→ Task: Look below for the line containing "486L629 486C627 495"; from there through the line containing "717C306 695 320", both lines included, please set down each line exactly and nothing else.

◇ ◇ ◇ ◇ ◇

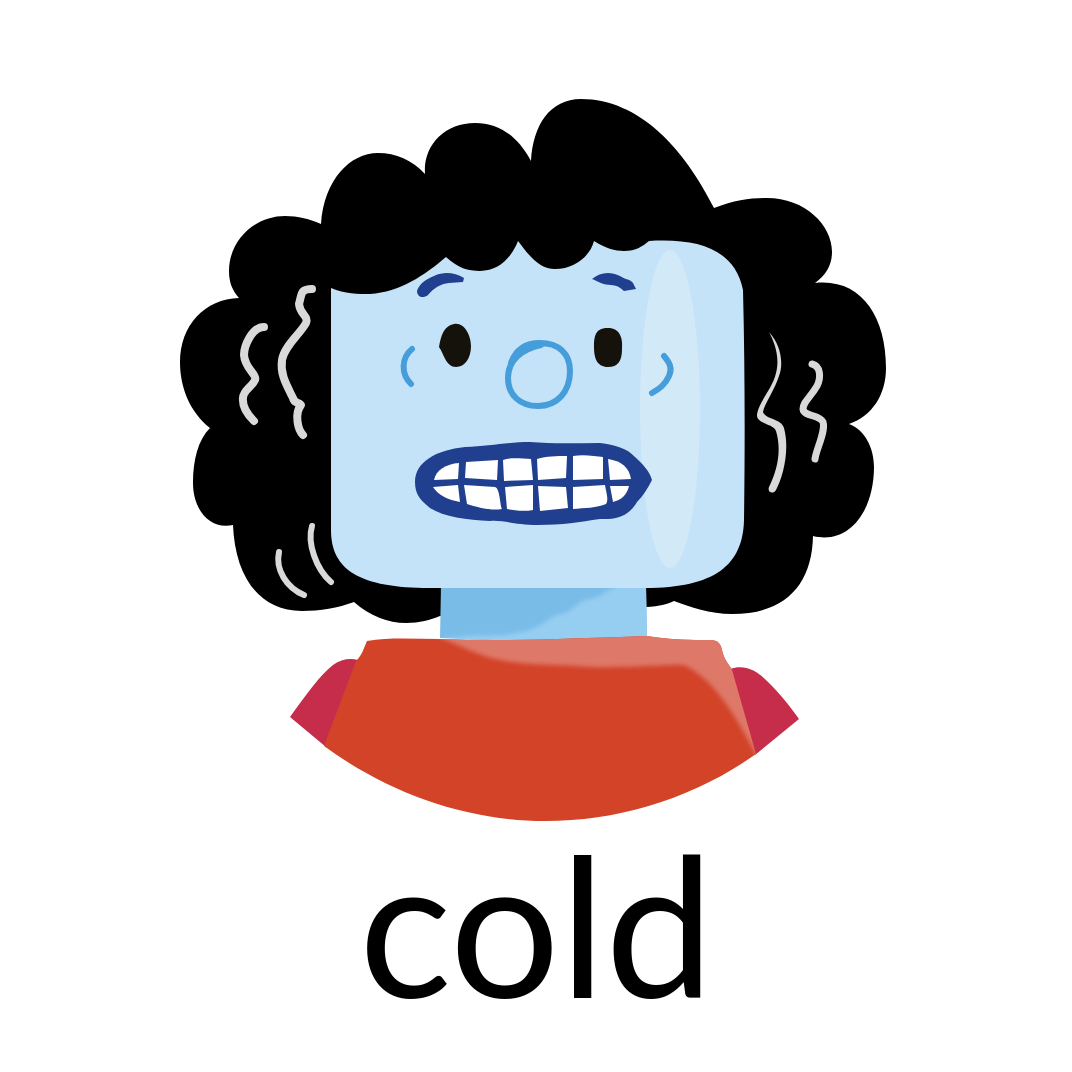
<!DOCTYPE html>
<html lang="en">
<head>
<meta charset="utf-8">
<title>cold</title>
<style>
:root {
  --paper: #fff;
  --ink: #000;
  --skin: #c4e2f8;
  --skin-shine: #d2e9f8;
  --neck: #7abce8;
  --neck-light: #96cef1;
  --line-blue: #459dd9;
  --deep-blue: #20408f;
  --eye: #14120b;
  --curl: #d9d9d9;
  --shirt: #d34328;
  --shirt-light: #de7867;
  --sleeve: #c62d4b;
}
html, body { margin: 0; background: var(--paper); overflow: hidden; }
.card { display: block; width: 1072px; height: 1072px; background: var(--paper); }
.curls { fill: none; stroke: var(--curl); stroke-width: 8; stroke-linecap: round; stroke-linejoin: round; }
.marks { fill: none; stroke: var(--line-blue); stroke-width: 6; stroke-linecap: round; stroke-linejoin: round; }
.brows { fill: var(--deep-blue); }
.eyes { fill: var(--eye); }
.word { font: 400 194px Lato, "TeX Gyre Adventor", sans-serif; fill: var(--ink); }
</style>
</head>
<body>
<svg class="card" viewBox="0 0 1072 1072" role="img" aria-label="A shivering blue-faced character with chattering teeth, and the word cold">
  <defs>
    <filter id="soft" x="-10%" y="-20%" width="120%" height="140%"><feGaussianBlur stdDeviation="2"/></filter>
    <path id="neck-shape" d="M441 586H646L647 637L545 642L440 638Z"/>
    <path id="shirt-shape" d="M367 641C390 637 415 639 440 639C510 642 580 638 647 636C670 640 692 640 710 640C718 640 721 644 722 650C724 660 729 664 732 670L756 754C694 798 620 821 545 821C466 821 388 793 324 746L356 661C362 655 363 650 367 641Z"/>
    <clipPath id="neck-clip"><use href="#neck-shape"/></clipPath>
    <clipPath id="shirt-clip"><use href="#shirt-shape"/></clipPath>
  </defs>

  <path id="hair" d="M321 224C324 180 350 153 378 153C396 153 412 160 425 174C423 145 445 123 475 123C500 123 518 137 531 161C533 125 550 99 581 99C640 99 685 150 714 208C735 200 750 198 767 198C805 198 832 225 832 252C832 265 826 275 815 283C860 278 886 315 886 368C886 395 872 416 849 424C865 430 874 448 874 467C874 510 850 545 813 536C812 585 785 614 732 614C710 614 690 607 674 601C665 605 656 607 640 607L440 616C430 620 420 623 406 623C388 623 370 616 354 602C338 608 320 611 302 611C258 611 235 575 233 525C208 530 193 508 193 483C193 460 198 440 210 428C190 412 180 388 180 362C180 325 205 299 239 298C232 290 229 282 229 271C229 240 255 216 285 216C298 216 310 219 321 224Z"/>

  <g class="curls">
    <path d="M312 289C300 289 302 294 299 304C300 315 309 316 306 323C301 333 284 346 282 360C280 374 286 384 293 398C294 404 300 402 301 405C294 414 298 430 303 435"/>
    <path d="M264 327C252 327 244 346 244 355C245 369 257 374 255 380C252 387 243 390 243 398C242 407 249 416 254 421"/>
    <path d="M279 552C275 570 287 588 304 595" stroke-width="6"/>
    <path d="M312 526C307 543 316 569 331 582" stroke-width="6"/>
    <path d="M812 364C821 366 821 378 817 386C810 398 803 402 803 409C804 417 819 414 823 422C826 431 816 450 815 459" stroke-width="7"/>
  </g>
  <path id="curl-tapered" fill="var(--curl)" d="M769 332C781 345 783 362 780 373C775 390 764 404 763 412C766 420 781 418 784 428C790 450 783 477 776 490C773 495 767 492 769 487C777 471 782 451 776 431C774 424 758 424 757 416C757 404 773 388 776 373C780 358 775 343 769 332Z"/>

  <g id="neck">
    <use href="#neck-shape" fill="var(--neck)"/>
    <g clip-path="url(#neck-clip)">
      <path filter="url(#soft)" fill="var(--neck-light)" d="M625 582C605 590 604 597 590 599C576 601 574 613 557 615C545 620 540 630 515 633C500 638 470 633 440 640L445 650H660V580Z"/>
    </g>
  </g>

  <g id="face">
    <path fill="var(--skin)" d="M331 288C345 294 358 294 370 294C400 292 425 275 446 257C458 268 468 271 480 271C500 271 512 256 518 241C530 257 540 269 555 269C575 269 590 256 594 241C605 248 615 251 624 251C636 251 643 246 649 241C700 238 735 250 743 290C745 370 745 450 744 520C743 565 715 588 645 588H430C360 588 331 570 331 530Z"/>
    <ellipse cx="670" cy="409" rx="30" ry="159" fill="var(--skin-shine)"/>
    <g class="brows">
      <path d="M417 291C419 284 426 279 434 276C445 271 455 273 464 278L463 282L449 283C440 284 434 288 428 295C423 299 417 297 417 291Z"/>
      <path d="M592 279C600 272 610 271 620 276C626 280 630 279 633 283L636 289L624 291C620 287 616 285 611 285C604 285 599 282 592 279Z"/>
    </g>
    <g class="eyes">
      <path d="M454 324C464 322 471 335 471 346C471 358 465 367 456 367C446 367 444 354 439 347C441 335 444 326 454 324Z"/>
      <path d="M608 328C620 328 623 338 622 349C622 361 618 367 608 367C597 367 594 358 594 347C594 335 596 328 608 328Z"/>
    </g>
    <g class="marks">
      <path d="M412 349C401 358 401 374 411 384"/>
      <path d="M664 356C669 362 673 368 669 376C665 385 659 389 652 393"/>
      <path d="M511 363C516 349 527 343 540 343C558 343 570 353 570 371C570 392 557 406 538 406C520 406 508 395 508 378C508 360 522 349 541 345"/>
    </g>
  </g>

  <g id="mouth">
    <path fill="var(--deep-blue)" d="M415 482C415 462 436 450 465 447C490 446 508 442 530 442C553 444 576 443 600 443C615 445 627 448 635 457C643 464 650 472 652 480C648 488 643 496 637 502C630 514 620 520 600 519C580 522 562 525 538 525C515 525 505 520 490 521C467 520 444 517 430 508C420 500 415 494 415 482Z"/>
    <g fill="#fff">
      <path d="M434 480C436 470 446 464 459 463L458 479Z"/>
      <path d="M466 462L498 460L497 480L465 478Z"/>
      <path d="M503 460C512 457 522 459 531 459L533 480L504 481Z"/>
      <path d="M537 459C547 456 556 456 567 456L566 478L538 480Z"/>
      <path d="M573 456C583 454 595 456 603 457V479L573 480Z"/>
      <path d="M608 459C621 461 629 467 631 479L610 480Z"/>
      <path d="M433 487L458 485L460 502C448 500 438 495 433 487Z"/>
      <path d="M464 485L495 487C500 488 500 506 502 509C490 511 477 507 467 504Z"/>
      <path d="M505 487L533 485V510C523 512 513 510 507 509Z"/>
      <path d="M538 486L566 487L568 508L540 511Z"/>
      <path d="M573 487L605 485C606 492 609 500 606 504C597 508 584 508 573 509Z"/>
      <path d="M610 486L629 486C627 495 621 500 613 502Z"/>
    </g>
  </g>

  <g id="clothes">
    <path fill="var(--sleeve)" d="M290 717C306 695 320 675 333 665C341 659 350 658 358 660L326 747Z"/>
    <path fill="var(--sleeve)" d="M730 669C745 664 757 671 767 681C780 694 790 706 799 719L755 755Z"/>
    <use href="#shirt-shape" fill="var(--shirt)"/>
    <g clip-path="url(#shirt-clip)">
      <path filter="url(#soft)" fill="var(--shirt-light)" d="M436 636C460 645 478 656 500 660C530 666 560 664 590 667C625 668 655 665 684 665C715 680 735 715 758 758L775 750V630H440Z"/>
    </g>
  </g>

  <text class="word" x="359" y="998" textLength="355">cold</text>
</svg>
</body>
</html>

◇ ◇ ◇ ◇ ◇

→ Expected answer:
      <path d="M610 486L629 486C627 495 621 500 613 502Z"/>
    </g>
  </g>

  <g id="clothes">
    <path fill="var(--sleeve)" d="M290 717C306 695 320 675 333 665C341 659 350 658 358 660L326 747Z"/>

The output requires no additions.